The Mirai botnet has infected hundreds of thousands of Internet of Things (IoT) devices, specifically security cameras, by using vendor default passwords for Telnet access. This IoT botnet successfully landed a Terabyte attack on OVH1, and took down KrebsOnSecurity2 with an Akamai confirmed 620+ Gpbs attack. Following Mirai's author post, dissecting the malware's source code and analyzing its techniques (including DDoS attack methods that are rarely seen like DNS Water Torture and GRE) we can definitely expect the IoT DDoSing trend to rise massively in the global threat landscape.
IoT devices are very attractive to the DDoS business as they don't require additional expenses, social engineering attacks, email infection campaigns, exploit kits or fresh zero-days. It is common for these devices to have poor security standards such that their remote administration ports are publicly accessible and susceptible to brute force and dictionary attacks, the ports are "protected" with vendor default passwords, and they don’t have an anti-virus solution in place to prevent malware infections. Combine these gaping security holes that make them "easy to exploit", with the device managers being people in their homes without security expertise, as well as these IoT devices being always online, ever-ready to serve the botmaster, and you get a very suitable breeding ground for launching more massive DDoS attacks.
Shifting DDoS Attack Varieties and Trends
As most typical volumetric attacks today rely on ICMP, SYN and a variety of UDP reflection and amplification attacks, the author of Mirai has interestingly introduced less common “DNS Water Torture” and “GRE flood” attacks. Though this DNS technique was already observed in the past, it’s not common to see nowadays.
“DNS Water Torture” Technique
This technique is different from the regular DNS reflection and amplification attack as it requires significantly less queries to be sent by the bot, letting the ISP’s recursive DNS server perform the attack on the target authoritative DNS server. In this attack, the bot sends a well formed DNS query containing the target domain name to resolve, while appending a randomly generated prefix to the name. The attack becomes effective when the target DNS server becomes overloaded and fails to respond. The ISP’s DNS servers then automatically retransmits the query to try another authoritative DNS server of the target organization, thus attacking those servers on behalf of the bot.

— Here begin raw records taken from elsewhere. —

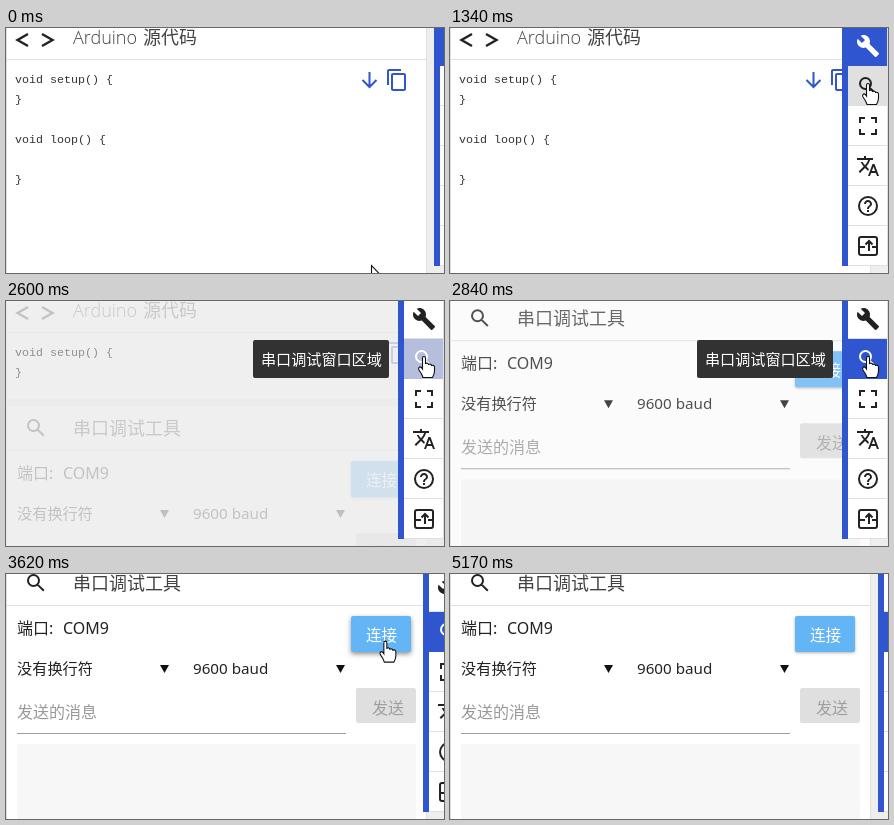
These frames come from a looping animation (438x245 px, 5.55 s). An HTML page with a canvas:

```html
<!DOCTYPE html>
<html lang="zh">
<head>
<meta charset="utf-8">
<title>Arduino 源代码</title>
<style>
html, body { margin: 0; width: 100%; height: 100%; overflow: hidden; background: #eee; }
canvas { display: block; width: 438px; height: 245px; }
</style>
</head>
<body>
<canvas id="stage" width="438" height="245"></canvas>
<script>
const ctx = document.getElementById('stage').getContext('2d');
const LOOP = 5550, START = 400, STEP = 78.2;
const BLUE = '#3056cf', INK = '#222', LINE = '#e0e0e0', PAGE = '#eee';
const SANS = '"Noto Sans", "Noto Sans CJK SC", "Noto Sans CJK", sans-serif';
const LIGHT = '"Open Sans", "Noto Sans CJK SC", "Noto Sans CJK", sans-serif';
const MONO = '"Liberation Mono", monospace';

// Icons on a 24 px grid
const WRENCH = new Path2D('M22.7 19l-9.1-9.1c.9-2.3.4-5-1.5-6.9-2-2-5-2.4-7.4-1.3L9 6 6 9 1.6 4.7C.4 7.1.9 10.1 2.9 12.1c1.9 1.9 4.6 2.4 6.9 1.5l9.1 9.1c.4.4 1 .4 1.4 0l2.3-2.3c.5-.4.5-1.1.1-1.4z');
const TRANSLATE = new Path2D('M12.87 15.07l-2.54-2.51.03-.03c1.74-1.94 2.98-4.17 3.71-6.53H17V4h-7V2H8v2H1v2h11.17C11.5 7.92 10.44 9.75 9 11.35 8.07 10.32 7.3 9.19 6.69 8h-2c.73 1.63 1.73 3.17 2.98 4.56l-5.09 5.02L4 19l5-5 3.11 3.11zM18.5 10h-2L12 22h2l1.12-3h4.75L21 22h2zm-2.62 7l1.62-4.33L19.12 17z');
const QUESTION = new Path2D('M12 6c-2.21 0-4 1.79-4 4h2c0-1.1.9-2 2-2s2 .9 2 2c0 2-3 1.75-3 5h2c0-2.25 3-2.5 3-5 0-2.21-1.79-4-4-4zM11 16h2v2h-2z');
const RING = new Path2D('M21 12a9 9 0 1 1-18 0a9 9 0 1 1 18 0z');
const COPY = new Path2D('M16 1H4c-1.1 0-2 .9-2 2v14h2V3h12zm3 4H8c-1.1 0-2 .9-2 2v14c0 1.1.9 2 2 2h11c1.1 0 2-.9 2-2V7c0-1.1-.9-2-2-2zm0 16H8V7h11z');
const SEARCH = new Path2D('M15 9.5a5.5 5.5 0 1 1-11 0a5.5 5.5 0 1 1 11 0zM13.6 13.6l6.2 6.2');
const CORNERS = new Path2D('M4 9V4h5M15 4h5v5M20 15v5h-5M9 20H4v-5');
const FOLD = new Path2D('M5 3h14q2 0 2 2v14q0 2-2 2H5q-2 0-2-2V5q0-2 2-2zM13 17V7M9.5 10.5L13 7l3.5 3.5M3 13h6M16 13h5');
const CODE = new Path2D('M22 6L11.5 12L22 18M36 6L46.5 12L36 18');
const DOWN = new Path2D('M8 1v15M1 9l7 7 7-7');
const ARROW = new Path2D('M.5.5v16l3.7-3.5 2.4 5.6 2.4-1-2.4-5.5h5z');
const HAND = new Path2D('M-1.5 12V2Q-1.5.5 0 .5T1.5 2V7.5Q4 6.500 4.500 8.500Q7 7.500 7.500 9.500Q10.500 8.500 10.500 11.500V15Q10.500 18 8.500 21.500H-1Q-2 18-5 14Q-6 12-4.500 11Q-3 10.500-1.500 13z');

// Key lists: [time, value, ...]
const POINTER = [[400, 365, 237], [556, 384, 192], [713, 424, 105], [791, 431, 83], [947, 430, 70],
  [1104, 424, 62], [1338, 418, 55], [3137, 418, 55], [3215, 412, 60], [3372, 393, 73],
  [3528, 384, 70], [3763, 370, 60], [3919, 366, 56], [4075, 400, 51], [4388, 394, 55],
  [4544, 394, 56], [4701, 398, 76], [4857, 405, 135], [5092, 418, 242]];
const SHIFT = [[713, 36], [791, 34], [869, 22], [947, 9], [1026, 3], [1104, 0],
  [3372, 0], [3450, 3], [3528, 13], [3606, 25], [3685, 33], [3763, 36]];
const TIP = [[1807, 0], [2198, 1], [3372, 1], [3606, 0]];
const VEIL = [[2434, 0], [2512, .5], [2590, .8], [2746, .4], [2903, .05], [3059, 0]];
const SCROLL = [[2590, 118], [2668, 72], [2746, 32], [2825, 8], [2903, 0]];
const PICK = [[2512, 0], [2590, .25], [2825, 1]];

function at(keys, t, i = 1) {
  if (t <= keys[0][0]) return keys[0][i];
  for (let n = 1; n < keys.length; n++) {
    const a = keys[n - 1], b = keys[n];
    if (t <= b[0]) return a[i] + (b[i] - a[i]) * (t - a[0]) / (b[0] - a[0]);
  }
  return keys[keys.length - 1][i];
}

function rect(x, y, w, h, color) {
  ctx.fillStyle = color;
  ctx.fillRect(x, y, w, h);
}

function box(x, y, w, h, color) {
  ctx.fillStyle = color;
  ctx.beginPath();
  ctx.roundRect(x, y, w, h, 2);
  ctx.fill();
}

function text(s, x, y, size, color = INK, family = SANS, weight = 400) {
  ctx.font = `${weight} ${size}px ${family}`;
  ctx.fillStyle = color;
  ctx.fillText(s, x, y);
}

function icon(path, x, y, color, line) {
  ctx.save();
  ctx.translate(x, y);
  ctx.fillStyle = ctx.strokeStyle = color;
  ctx.lineWidth = line || 1;
  if (line) ctx.stroke(path); else ctx.fill(path);
  ctx.restore();
}

function card(top, bottom, rule) {
  rect(0, top, 421, bottom - top, LINE);
  rect(1, top, 419, bottom - top, '#fff');
  rect(1, rule, 419, 1, LINE);
}

function codeLines(y, count, color) {
  ['void setup() {', '}', '', 'void loop() {', '', '}'].slice(0, count)
    .forEach((s, i) => text(s, 9, y + 55 + i * 19.9, 11.667, color, MONO));
}

function codeCard(y, bottom, count) {
  card(y - 13, bottom, y + 31);
  icon(CODE, 0, y, INK, 2.4);
  text('Arduino', 67, y + 16, 18, '#424242', LIGHT, 300);
  text('源代码', 137, y + 16, 18, '#424242', LIGHT, 300);
  codeLines(y, count, '#333');
  icon(DOWN, 355.500, y + 43, BLUE, 2);
  icon(COPY, 379, y + 40, BLUE);
}

function triangle(x, y) {
  ctx.fillStyle = '#111';
  ctx.beginPath();
  ctx.moveTo(x, y);
  ctx.lineTo(x + 9, y);
  ctx.lineTo(x + 4.5, y + 8);
  ctx.fill();
}

function serialCard(y, hover) {
  card(y - 13, 260, y + 31);
  icon(SEARCH, 18, y - 3, INK, 2);
  text('串口调试工具', 67, y + 16, 18, '#424242', LIGHT, 300);
  text('端口:', 11, y + 60, 16);
  text('COM9', 57, y + 60, 16);
  text('没有换行符', 11, y + 100, 15.2);
  text('9600 baud', 187, y + 100, 15.2);
  triangle(154, y + 91);
  triangle(330, y + 91);
  text('发送的消息', 11, y + 144, 16, '#999');
  rect(11, y + 159, 329, 1, '#9e9e9e');
  ctx.save();
  ctx.shadowColor = hover ? 'rgba(0,0,0,.45)' : 'rgba(0,0,0,.3)';
  ctx.shadowBlur = hover ? 5 : 3;
  ctx.shadowOffsetY = hover ? 2 : 1;
  box(345, y + 42, 60, 36, '#64b5f6');
  ctx.restore();
  text('连接', 360, y + 67, 15.6, '#fff');
  box(350, y + 114, 60, 35, '#dfdfdf');
  text('发送', 366, y + 140, 16, '#9f9f9f');
  rect(11, y + 170, 399, 90, '#f7f7f8');
}

function toolbar(x, t, over) {
  const picked = t >= 2510;
  rect(x, 0, 6, 238, BLUE);
  rect(x + 6, 0, 39, 238, '#fff');
  for (let y = 37; y < 240; y += 40) rect(x + 6, y, 39, 1, LINE);
  rect(x + 45, 0, 1, 238, LINE);
  if (!picked) rect(x + 6, 0, 39, 38, BLUE);
  if (over) rect(x + 6, 38, 39, 40, '#e0e0e0');
  if (picked) {
    ctx.globalAlpha = at(PICK, t);
    rect(x + 6, 38, 39, 40, BLUE);
    ctx.globalAlpha = 1;
  }
  const left = x + 14;
  icon(WRENCH, left, 6, picked ? INK : '#fff');
  icon(SEARCH, left, 46, picked ? '#fff' : INK, 2);
  icon(CORNERS, left, 86, INK, 2);
  icon(TRANSLATE, left, 126, INK);
  icon(RING, left, 166, INK, 2);
  icon(QUESTION, left, 166, INK);
  icon(FOLD, left, 206, INK, 2);
}

function pointer(x, y, hand) {
  const path = hand ? HAND : ARROW;
  icon(path, x, y, '#fff');
  icon(path, x, y, '#111', 1.1);
}

function draw(time) {
  const t = START + Math.floor((time - START) / STEP + .2) * STEP;
  const x = at(POINTER, t, 1), y = at(POINTER, t, 2);
  const bar = 392 + at(SHIFT, t);
  const onBar = x > bar + 3 && y < 238;
  const serial = t >= 2580;
  const onButton = serial && x >= 345 && x < 405 && y >= 42 && y < 78 && !onBar;
  const veil = at(VEIL, t), tip = at(TIP, t);

  rect(0, 0, 438, 245, PAGE);
  if (serial) {
    const top = at(SCROLL, t);
    if (top > 0) codeCard(top - 118, top - 20, 2);
    serialCard(top, onButton);
  } else {
    codeCard(0, 260, 6);
  }
  if (veil > 0) {
    ctx.globalAlpha = veil;
    rect(0, 0, 438, 245, '#ebebeb');
    if (serial) {
      ctx.globalAlpha = veil * .5;
      codeLines(at(SCROLL, t) - 118, 2, '#4a4a38');
    }
    ctx.globalAlpha = 1;
  }

  toolbar(bar, t, onBar && y >= 38 && y < 78);
  if (tip > 0) {
    ctx.globalAlpha = tip;
    box(247, 39, 136, 38, '#323232');
    text('串口调试窗口区域', 255, 64, 15.1, '#fff');
    ctx.globalAlpha = 1;
  }
  if (t < 5160) pointer(x, y, onBar || onButton);
}

const begin = performance.now();
function tick() {
  draw((performance.now() - begin) % LOOP);
  requestAnimationFrame(tick);
}
tick();
</script>
</body>
</html>
```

GRE IP and Ethernet Floods
GRE (Generic Routing Encapsulation) is a tunneling protocol that can encapsulate a wide variety of network layer protocols inside virtual point-to-point links over an IP network, which is also used by DDoS scrubbing providers as part of the mitigation architecture.
Mirai holds two types of GRE attacks – with and without Ethernet encapsulation.
The encapsulated IP packet header uses the same parameters as the encapsulating IP header. The Transport Layer protocol for the encapsulated IP packet is UDP.
Most public routers will pass along the GRE packet because it’s a widely used protocol for generating VPN connections. We speculate that GRE might be the protocol of choice due to its encapsulation nature, allowing huge payloads to be sent adding processing overhead of IP defragmentation to impact the target.
The Hidden Attack
While there is no record of this attack and no supported command to invoke it, there is an implementation of a so called “cfnull” attack that, which attacks the application layer. It is very similar to the GET/POST flood, but “cfnull” is designed to send a large POST payload of 80 MB of junk – a randomly composed alphabetic string - to the targeted server consuming webserver resources.
Bypassing Mitigation Devices
While analyzing Mirai’s offered attacks, we took the perspective of how to mitigate it.
According to Mirai’s creator, the so called “TCP STOMP” attack is a variation of the simple ACK flood intended to bypass mitigation devices. While analyzing the actual implementation of this attack it seems that the bot opens a full TCP connection and then continues flooding with ACK packets that have legitimate sequence numbers in order to hold the connection alive.
Judging by other leaked malware source code examples, such as the Zeus financial Trojan, we expect the underground market to adapt, combine, and improve the code, resulting in newer and enhanced variants.
Also, considering the low cost to maintain an IoT DDoS botnet, and referring to Gartner’s forecast3 stating connected things…will reach 20.8 billion by 2020, we can assume the IoT infection vector to grow. We should anticipate DDoS attacks over 1 Tbps to become more common in the near future, and see more “DNS Water Torture” and “GRE floods.”
It seems that the bot creator named his creation after a Japanese series “Mirai Nikki (The Future Diary)” and uses the nickname of “Anna-senpai” referring to the “Shimoneta” series.
About F5 Labs
F5 Labs combines the expertise of our security researchers with the threat intelligence data we collect to provide actionable, global intelligence on current cyber threats—and to identify future trends. We look at everything from threat actors, to the nature and source of attacks, to post-attack analysis of significant incidents to create a comprehensive view of the threat landscape. From the newest malware variants to zero-day exploits and attack trends, F5 Labs is where you’ll find the latest insights from F5’s threat intelligence team.